Minority Report? It’s Not Science Fiction in NYC

In the future, top cop Tom Cruise uses sci-fi technology to single out and arrest violent criminals before they commit a crime. The 2002 hit movie seemed like such a super cool idea that Fox is bringing the concept back as a series starting in September. But the cautionary tale, originally penned by science fiction writer Philip K. Dick in 1956, may be more than science fiction after all.

According to news reports, “The New York Police Department is embarking on a new experiment with ‘predictive policing.’” The department will study “neighborhood-specific data like weather, time of year, school calendars and past criminal activity to create statistical models that forecast where and when certain crimes are likely to occur.”

Intelligence-led policing (trying to figure out where the crimes are going to be) is a controversial but increasingly more common tactic of metropolitan police departments.

The NYPD is taking the task to the next level through sophisticated software that merges predictors together and kicks out probabilities that certain kinds of crimes are more likely to occur. The Big Apple actually isn’t the first to try out this approach. It has also been used in cities in Delaware, Pennsylvania, and Nebraska.

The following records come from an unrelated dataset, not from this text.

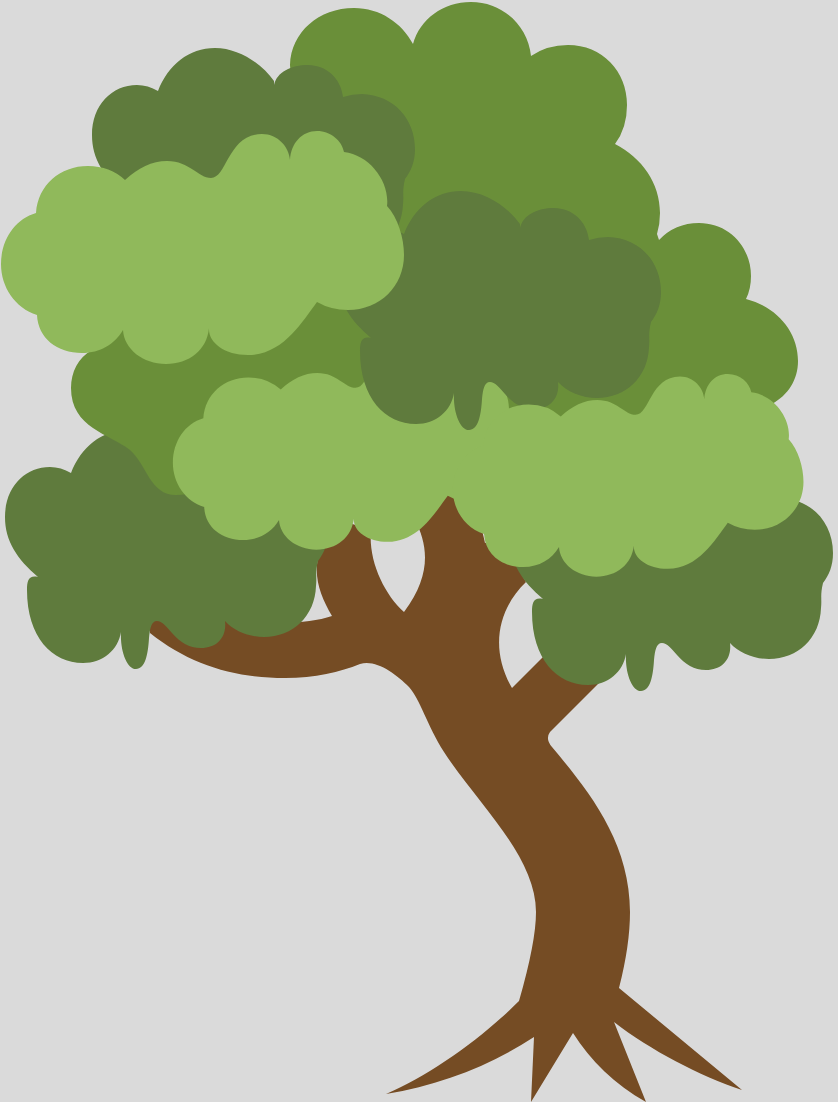
<!DOCTYPE html>
<html lang="en">
<head>
<meta charset="utf-8">
<title>Leafy tree</title>
<style>
:root {
  --sky: #dadada;
  --bark: #754c24;
  --leaf-mid: #6a8f39;
  --leaf-dark: #5f7b3d;
  --leaf-light: #90b95b;
}
html, body { margin: 0; height: 100%; overflow: hidden; background: var(--sky); }
.tree { display: block; width: 838px; height: 1102px; }
.sky { fill: var(--sky); }
.bark { fill: var(--bark); }
.leaf-mid { fill: var(--leaf-mid); }
.leaf-dark { fill: var(--leaf-dark); }
.leaf-light { fill: var(--leaf-light); }
</style>
</head>
<body>
<svg class="tree" viewBox="0 0 838 1102" role="img" aria-label="Tree with a curved trunk and layered green foliage">
  <defs>
    <path id="drip-cloud" d="M371 338C350 320 338 302 338 278C338 248 358 228 383 228Q394 228 404 234C414 208 435 191 461 191C485 191 508 207 520 224V228C523 215 537 208 554 208C573 208 587 222 589 240Q598 237 608 237C640 238 661 262 661 292C661 305 657 314 651 322C648 334 650 338 649 347C648 377 626 398 597 398C582 398 567 392 558 382C560 398 550 409 534 409C522 409 513 403 505 394C499 387 495 382 490 382C484 382 483 390 482 399C481 416 478 430 469 430C460 430 453 412 454 393C451 411 436 424 416 424C385 424 360 398 360 351C360 341 362 336 371 338Z"/>
    <path id="puff-cloud" d="M36 213C38 185 60 166 88 166Q110 166 125 180C138 168 152 161 167 161C190 161 198 178 211 178C227 178 228 134 262 134C278 134 289 147 290 160C291 143 302 131 317 131C331 131 342 141 344 152C370 155 390 182 387 206C398 218 404 238 404 255C404 286 380 310 348 310Q331 310 317 302C302 322 283 355 248 355C224 355 208 342 209 328C207 350 189 364 166 364C143 364 124 349 123 330C115 344 100 353 82 353C57 353 38 338 37 315C15 308 1 287 1 264C1 240 15 219 36 213Z"/>
  </defs>

  <rect class="sky" width="838" height="1102"/>

  <g id="trunk">
    <path class="bark" d="M150 633C190 665 235 678 285 678C315 678 340 672 360 664C376 659 396 674 409 687C420 699 427 725 444 752C477 803 536 856 536 912Q536 942 519 1001C480 1040 430 1075 386 1094C440 1085 490 1066 534 1037L531 1102L573 1033C590 1060 615 1085 646 1102L614 1022C650 1050 700 1076 742 1090L619 988Q630 945 630 912C630 840 586 788 552 747Q545 739 550 732L600 682L548 652L512 688C490 650 497 610 526 582L480 500L447 480L415 520C428 545 432 575 404 612C384 594 368 560 371 530L340 520L320 550C312 575 320 595 332 616C305 625 260 625 220 615L150 600Z"/>
    <polygon class="sky" points="482,530 485,543 489,542"/>
  </g>

  <g id="lower-foliage" class="leaf-dark">
    <use href="#drip-cloud" x="-333" y="239"/>
    <use href="#drip-cloud" x="172" y="261"/>
  </g>

  <path id="crown" class="leaf-mid" d="M290 65C291 32 319 8 354 8C380 8 402 23 413 44C420 19 443 2 471 2C502 2 528 25 531 56Q547 45 568 45C602 45 627 71 627 105Q627 128 615 144C642 158 660 183 660 213Q660 224 657 234L659 240Q675 223 699 223C729 223 751 247 751 276Q751 289 746 299C777 307 798 332 798 361C798 380 788 395 772 404L600 470L250 480Q195 495 176 495C150 495 147 465 130 450C110 434 71 428 71 388C71 372 78 358 92 350L300 200Z"/>

  <g id="upper-foliage">
    <use class="leaf-dark" href="#drip-cloud" x="-246" y="-143"/>
    <use class="leaf-light" href="#puff-cloud" transform="translate(172 233) scale(.87)"/>
    <use class="leaf-dark" href="#drip-cloud"/>
    <use class="leaf-light" href="#puff-cloud"/>
    <use class="leaf-light" href="#puff-cloud" transform="translate(452 260) scale(.87)"/>
  </g>
</svg>
</body>
</html>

If that sounds one step closer to the Minority Report, “that’s not happening,” said the CEO of the company that developed the software.

We’ll see if the ACLU agrees.

 - James Jay Carafano is vice president of defense and foreign policy studies at The Heritage Foundation.

About the Author

James Jay Carafano, Ph.D. Vice President for the Kathryn and Shelby Cullom Davis Institute for National Security and Foreign Policy, and the E. W. Richardson Fellow

Originally appeared in PJ Media